Balayage is still one of the most requested hair trends, in Salons everywhere!!!
Everything you need to know about the biggest colour trend since Holly Golightly’s highlights.
First aflutter in Vogue forums in 2005, balayage is the most popular hair colouring request in salons today. The go-to for modern, chic hair, balayage creates depth and dimension, and leaves you with a sun-kissed finish.
Vogue speaks to colour expert Rosie Hardy of Sydney salon Colour Lounge to find out everything you need to know about this popular technique.
What is balayage?
Balayage is a French colouring technique that was developed in the 1970s. It’s a freehand technique where the colour is applied by hand rather than using the traditional foiling or cap highlighting techniques. Balayage can be used in even the shortest pixie crop however the best results is in hair below the shoulders.
You can achieve so many different effects from soft, natural highlights to something strong and punky. The fact it’s so low maintenance is such a drawcard for women too. People want to look fashionable and feel good about their appearance but in this day and age we don’t all have the time to be in the salon every few weeks for a touch up.
It’s also a very economical way to colour your hair as you never have a solid demarcation line or regrowth, so if you can’t afford to get it done for another month it won’t look atrocious. However, if your balayage isn’t done correctly you can end up with excessive overlapping that can cause damage.
How it’s done
The process varies depending on the length of the hair and the desired result. You can expect to have individual strands coloured with a brush and a backing board. Some colourists like to separate their sections with cotton wool or foil, others tease the hair in sections first then freehand colour the ends.
I find that all my balayage clients are going for different looks and need to maintain it at different rates. You will need to have a minimum of three appointments to really build up the colour initially. These appointments are spaced six weeks apart. From there you could go up to four months without having more balayage. You would just need to come in for a toner and a treatment to freshen up the colour in between appointments.
Is it for me?
Balayage is best done on natural hair, but never fear, most of the work I do to create a balayage look is initially done with foils until the hair is ready to have only balayage. There are many different techniques that people use to create this look. If you’re seeing a colour specialist they should always be able to come up with a technique to achieve the look you desire that best suits your hair type and colour history.
The best hairstyles for balayage
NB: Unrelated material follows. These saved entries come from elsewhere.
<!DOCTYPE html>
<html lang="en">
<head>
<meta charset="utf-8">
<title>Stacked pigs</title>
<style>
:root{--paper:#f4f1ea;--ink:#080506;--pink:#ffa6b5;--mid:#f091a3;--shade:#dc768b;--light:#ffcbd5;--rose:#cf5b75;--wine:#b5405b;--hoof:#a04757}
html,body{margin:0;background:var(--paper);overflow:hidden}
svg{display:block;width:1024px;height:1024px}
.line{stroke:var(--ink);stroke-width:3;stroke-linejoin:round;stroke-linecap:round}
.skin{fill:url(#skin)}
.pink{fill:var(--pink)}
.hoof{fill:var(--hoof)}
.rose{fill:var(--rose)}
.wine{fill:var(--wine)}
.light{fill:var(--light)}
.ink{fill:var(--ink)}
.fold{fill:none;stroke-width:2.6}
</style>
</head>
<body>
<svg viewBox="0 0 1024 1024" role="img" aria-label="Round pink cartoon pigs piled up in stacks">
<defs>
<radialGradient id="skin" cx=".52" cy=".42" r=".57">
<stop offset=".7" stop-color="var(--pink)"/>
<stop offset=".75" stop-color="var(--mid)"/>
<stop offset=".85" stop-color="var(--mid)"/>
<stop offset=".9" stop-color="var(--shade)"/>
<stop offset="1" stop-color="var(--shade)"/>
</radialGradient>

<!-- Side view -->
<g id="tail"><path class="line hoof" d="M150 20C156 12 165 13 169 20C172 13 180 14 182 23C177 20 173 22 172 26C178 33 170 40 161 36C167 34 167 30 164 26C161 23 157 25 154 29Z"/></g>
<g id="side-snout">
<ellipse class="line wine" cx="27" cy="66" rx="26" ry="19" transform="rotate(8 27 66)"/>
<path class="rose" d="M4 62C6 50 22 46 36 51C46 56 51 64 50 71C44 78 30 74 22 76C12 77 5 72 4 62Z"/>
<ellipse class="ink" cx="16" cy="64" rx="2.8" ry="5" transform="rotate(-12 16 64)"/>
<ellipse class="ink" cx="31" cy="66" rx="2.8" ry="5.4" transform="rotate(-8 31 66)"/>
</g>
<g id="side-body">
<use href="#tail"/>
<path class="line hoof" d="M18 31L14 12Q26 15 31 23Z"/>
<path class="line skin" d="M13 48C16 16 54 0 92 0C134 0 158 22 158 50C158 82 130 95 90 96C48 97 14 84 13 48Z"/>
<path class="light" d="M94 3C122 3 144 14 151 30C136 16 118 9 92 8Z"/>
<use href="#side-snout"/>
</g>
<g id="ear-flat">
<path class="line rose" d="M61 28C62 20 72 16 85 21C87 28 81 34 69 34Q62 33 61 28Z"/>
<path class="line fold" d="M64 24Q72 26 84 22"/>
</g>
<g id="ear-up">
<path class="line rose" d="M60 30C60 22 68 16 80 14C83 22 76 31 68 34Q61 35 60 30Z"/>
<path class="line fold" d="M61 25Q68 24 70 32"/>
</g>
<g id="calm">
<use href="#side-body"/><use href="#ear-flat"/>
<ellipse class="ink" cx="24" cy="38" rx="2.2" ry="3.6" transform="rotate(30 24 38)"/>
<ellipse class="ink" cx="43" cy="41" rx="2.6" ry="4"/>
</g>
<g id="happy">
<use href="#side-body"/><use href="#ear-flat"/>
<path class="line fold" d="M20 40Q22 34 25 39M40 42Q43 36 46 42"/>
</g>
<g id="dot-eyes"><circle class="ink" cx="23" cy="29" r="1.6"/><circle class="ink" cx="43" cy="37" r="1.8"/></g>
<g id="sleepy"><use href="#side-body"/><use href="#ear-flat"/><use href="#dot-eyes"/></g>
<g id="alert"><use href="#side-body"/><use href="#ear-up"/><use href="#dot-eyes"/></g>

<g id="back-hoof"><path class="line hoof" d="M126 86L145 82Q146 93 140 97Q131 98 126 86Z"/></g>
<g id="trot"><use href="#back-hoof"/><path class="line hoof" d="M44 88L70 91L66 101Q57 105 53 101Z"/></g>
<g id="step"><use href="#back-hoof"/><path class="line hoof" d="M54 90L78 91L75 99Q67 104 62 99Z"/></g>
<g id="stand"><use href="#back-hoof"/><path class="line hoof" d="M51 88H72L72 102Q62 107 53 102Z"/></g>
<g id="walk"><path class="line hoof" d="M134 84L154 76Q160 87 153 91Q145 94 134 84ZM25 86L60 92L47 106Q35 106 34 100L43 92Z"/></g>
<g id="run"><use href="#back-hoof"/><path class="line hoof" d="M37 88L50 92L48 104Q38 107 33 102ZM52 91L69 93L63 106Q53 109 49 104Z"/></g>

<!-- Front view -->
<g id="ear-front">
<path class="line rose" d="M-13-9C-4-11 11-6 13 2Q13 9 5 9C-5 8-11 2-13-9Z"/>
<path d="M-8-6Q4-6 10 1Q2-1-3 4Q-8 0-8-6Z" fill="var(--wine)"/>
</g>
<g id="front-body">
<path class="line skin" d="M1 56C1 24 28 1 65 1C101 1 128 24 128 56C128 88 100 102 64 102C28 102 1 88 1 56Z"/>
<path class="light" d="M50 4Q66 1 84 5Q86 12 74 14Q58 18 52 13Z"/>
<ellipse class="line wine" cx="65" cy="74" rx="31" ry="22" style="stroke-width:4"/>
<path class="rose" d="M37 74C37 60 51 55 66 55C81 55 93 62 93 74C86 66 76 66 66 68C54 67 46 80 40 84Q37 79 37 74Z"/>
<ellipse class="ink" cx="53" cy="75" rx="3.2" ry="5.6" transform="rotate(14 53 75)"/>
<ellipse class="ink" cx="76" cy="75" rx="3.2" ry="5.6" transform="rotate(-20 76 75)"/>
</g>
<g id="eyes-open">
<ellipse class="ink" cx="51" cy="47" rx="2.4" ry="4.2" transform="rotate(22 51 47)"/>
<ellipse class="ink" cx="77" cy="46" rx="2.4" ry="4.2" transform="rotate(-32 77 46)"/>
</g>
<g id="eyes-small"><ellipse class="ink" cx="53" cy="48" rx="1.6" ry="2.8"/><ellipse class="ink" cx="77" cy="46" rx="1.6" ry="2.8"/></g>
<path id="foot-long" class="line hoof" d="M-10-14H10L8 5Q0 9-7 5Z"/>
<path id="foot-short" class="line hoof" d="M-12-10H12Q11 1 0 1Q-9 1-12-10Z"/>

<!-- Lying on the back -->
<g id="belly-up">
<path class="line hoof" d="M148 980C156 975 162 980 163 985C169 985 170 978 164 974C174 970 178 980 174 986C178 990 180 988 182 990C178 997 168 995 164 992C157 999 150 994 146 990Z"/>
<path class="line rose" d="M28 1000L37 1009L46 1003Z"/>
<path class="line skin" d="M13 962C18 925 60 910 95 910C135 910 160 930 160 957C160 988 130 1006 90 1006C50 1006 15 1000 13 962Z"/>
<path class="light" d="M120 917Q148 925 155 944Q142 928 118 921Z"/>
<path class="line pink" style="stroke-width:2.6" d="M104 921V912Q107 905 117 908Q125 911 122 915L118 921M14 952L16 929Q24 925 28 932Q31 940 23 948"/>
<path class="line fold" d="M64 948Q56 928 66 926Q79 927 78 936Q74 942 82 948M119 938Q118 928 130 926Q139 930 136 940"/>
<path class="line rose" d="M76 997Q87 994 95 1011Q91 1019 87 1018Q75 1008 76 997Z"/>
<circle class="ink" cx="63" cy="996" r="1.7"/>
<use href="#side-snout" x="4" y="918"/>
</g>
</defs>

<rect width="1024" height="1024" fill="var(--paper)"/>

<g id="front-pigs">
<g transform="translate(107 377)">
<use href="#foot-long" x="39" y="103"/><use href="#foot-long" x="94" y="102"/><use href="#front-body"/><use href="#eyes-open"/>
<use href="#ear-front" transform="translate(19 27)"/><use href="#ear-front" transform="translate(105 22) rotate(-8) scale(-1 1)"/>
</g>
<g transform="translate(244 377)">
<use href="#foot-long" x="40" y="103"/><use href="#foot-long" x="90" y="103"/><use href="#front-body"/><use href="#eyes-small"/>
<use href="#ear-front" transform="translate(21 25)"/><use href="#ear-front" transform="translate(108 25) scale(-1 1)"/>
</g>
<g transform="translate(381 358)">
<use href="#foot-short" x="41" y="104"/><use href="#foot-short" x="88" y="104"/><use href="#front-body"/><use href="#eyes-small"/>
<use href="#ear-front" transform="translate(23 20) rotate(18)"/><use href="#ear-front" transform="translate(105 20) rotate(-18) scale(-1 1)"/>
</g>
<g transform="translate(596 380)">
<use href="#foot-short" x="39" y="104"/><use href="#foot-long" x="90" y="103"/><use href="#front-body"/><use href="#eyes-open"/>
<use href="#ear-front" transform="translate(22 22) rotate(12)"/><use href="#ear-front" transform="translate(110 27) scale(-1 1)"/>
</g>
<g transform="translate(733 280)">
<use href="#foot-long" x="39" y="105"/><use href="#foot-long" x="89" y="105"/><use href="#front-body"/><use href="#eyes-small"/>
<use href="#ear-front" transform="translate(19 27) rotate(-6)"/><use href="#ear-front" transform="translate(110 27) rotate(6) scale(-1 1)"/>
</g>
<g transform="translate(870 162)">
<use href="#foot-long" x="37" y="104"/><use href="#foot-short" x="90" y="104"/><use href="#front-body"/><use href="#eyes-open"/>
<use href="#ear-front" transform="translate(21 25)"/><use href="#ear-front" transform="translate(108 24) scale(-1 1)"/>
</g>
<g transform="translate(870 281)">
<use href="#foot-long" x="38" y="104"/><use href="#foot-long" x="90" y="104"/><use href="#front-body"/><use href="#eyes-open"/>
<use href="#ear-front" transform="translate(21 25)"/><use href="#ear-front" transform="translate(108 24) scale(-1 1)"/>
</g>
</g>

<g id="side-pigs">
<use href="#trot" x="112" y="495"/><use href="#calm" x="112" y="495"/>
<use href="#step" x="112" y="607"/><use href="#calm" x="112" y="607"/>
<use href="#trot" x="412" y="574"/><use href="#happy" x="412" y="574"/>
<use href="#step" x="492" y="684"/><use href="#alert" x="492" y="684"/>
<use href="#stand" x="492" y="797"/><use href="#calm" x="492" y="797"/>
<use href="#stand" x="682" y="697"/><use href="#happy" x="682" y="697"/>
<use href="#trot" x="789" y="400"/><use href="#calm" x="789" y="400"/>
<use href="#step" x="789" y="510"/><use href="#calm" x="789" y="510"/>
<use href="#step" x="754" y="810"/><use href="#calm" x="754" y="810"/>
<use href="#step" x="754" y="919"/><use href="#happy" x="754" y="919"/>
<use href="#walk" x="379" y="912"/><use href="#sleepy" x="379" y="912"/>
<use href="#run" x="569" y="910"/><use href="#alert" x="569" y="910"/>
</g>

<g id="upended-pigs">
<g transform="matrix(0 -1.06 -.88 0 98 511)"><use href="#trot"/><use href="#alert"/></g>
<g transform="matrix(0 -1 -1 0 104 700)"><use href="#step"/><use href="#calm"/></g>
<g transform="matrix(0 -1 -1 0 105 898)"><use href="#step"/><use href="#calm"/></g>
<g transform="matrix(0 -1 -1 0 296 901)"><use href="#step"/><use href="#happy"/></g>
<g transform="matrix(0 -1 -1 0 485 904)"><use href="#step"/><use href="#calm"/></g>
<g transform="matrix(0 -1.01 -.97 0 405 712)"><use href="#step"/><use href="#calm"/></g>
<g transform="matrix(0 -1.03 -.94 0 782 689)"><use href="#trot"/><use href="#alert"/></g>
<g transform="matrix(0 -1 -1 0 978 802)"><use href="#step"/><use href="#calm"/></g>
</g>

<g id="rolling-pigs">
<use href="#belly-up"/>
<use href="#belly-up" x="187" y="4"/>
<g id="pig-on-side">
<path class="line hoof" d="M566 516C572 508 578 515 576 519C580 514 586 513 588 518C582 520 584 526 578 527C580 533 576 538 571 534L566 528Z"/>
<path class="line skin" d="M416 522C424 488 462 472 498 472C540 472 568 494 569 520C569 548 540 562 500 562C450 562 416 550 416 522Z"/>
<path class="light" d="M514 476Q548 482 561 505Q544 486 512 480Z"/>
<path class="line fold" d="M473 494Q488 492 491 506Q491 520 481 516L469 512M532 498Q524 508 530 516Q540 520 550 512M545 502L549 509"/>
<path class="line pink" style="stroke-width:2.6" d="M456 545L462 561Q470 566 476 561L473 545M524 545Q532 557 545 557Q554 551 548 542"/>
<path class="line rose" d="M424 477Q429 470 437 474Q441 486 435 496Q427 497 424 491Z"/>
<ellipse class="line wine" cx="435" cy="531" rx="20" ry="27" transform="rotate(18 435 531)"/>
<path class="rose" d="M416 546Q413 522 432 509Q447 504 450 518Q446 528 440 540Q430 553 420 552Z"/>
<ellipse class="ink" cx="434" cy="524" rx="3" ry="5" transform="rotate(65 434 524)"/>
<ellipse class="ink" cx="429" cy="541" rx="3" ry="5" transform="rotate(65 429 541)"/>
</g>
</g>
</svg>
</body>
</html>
I always love to see balayage finished with loose curls or a beachy, tousled look where you can see the colour variations ribbon through the hair. Sharp, strong haircuts like a bob require a stronger colour or a block colour to show off the cut. Balayage is best left to more flowing hairstyles.
Top maintenance tips
Balayage will dry your hair out no more than classic foiling as long as you have a trained professional applying your colour. As with foils you should always use salon professional shampoos and conditioners as well as have regular treatments. No matter what the technique, your colour will always look its best if your hair is in good condition.
Does balayage have an expiry date?
The technique has been around for so long and will remain an integral part of the way we colour in the salon for as long as I can foresee. However, the trend at the moment with the heavy graduation from dark to light is constantly changing. It started out about five years ago being very subtle with people like Gisele Bundchen being a favourite. A more natural, sun-kissed effect was desired then. In the last few years we have seen much stronger effects being worn, for example [stylist] Pip Edwards, who has really taken it to the next level. This winter we have seen the same techniques used but with a warmer, deeper feel. Lots of celebrities have their balayage finished with copper or red glosses and this is now being called the new ombre look.
Alternatives to balayage
At Colour Lounge I love to use different foiling techniques to create a more structured, gradual fade out effect. I put more ribbon-sized weaves with a lighter colour through the interior of the hair then I work up to deeper colours and softer weaves as I work up to the hairline and partline. It’s a truly beautiful way to create variation in the colour while maintaining a more structured technique that can be worn in many different styles.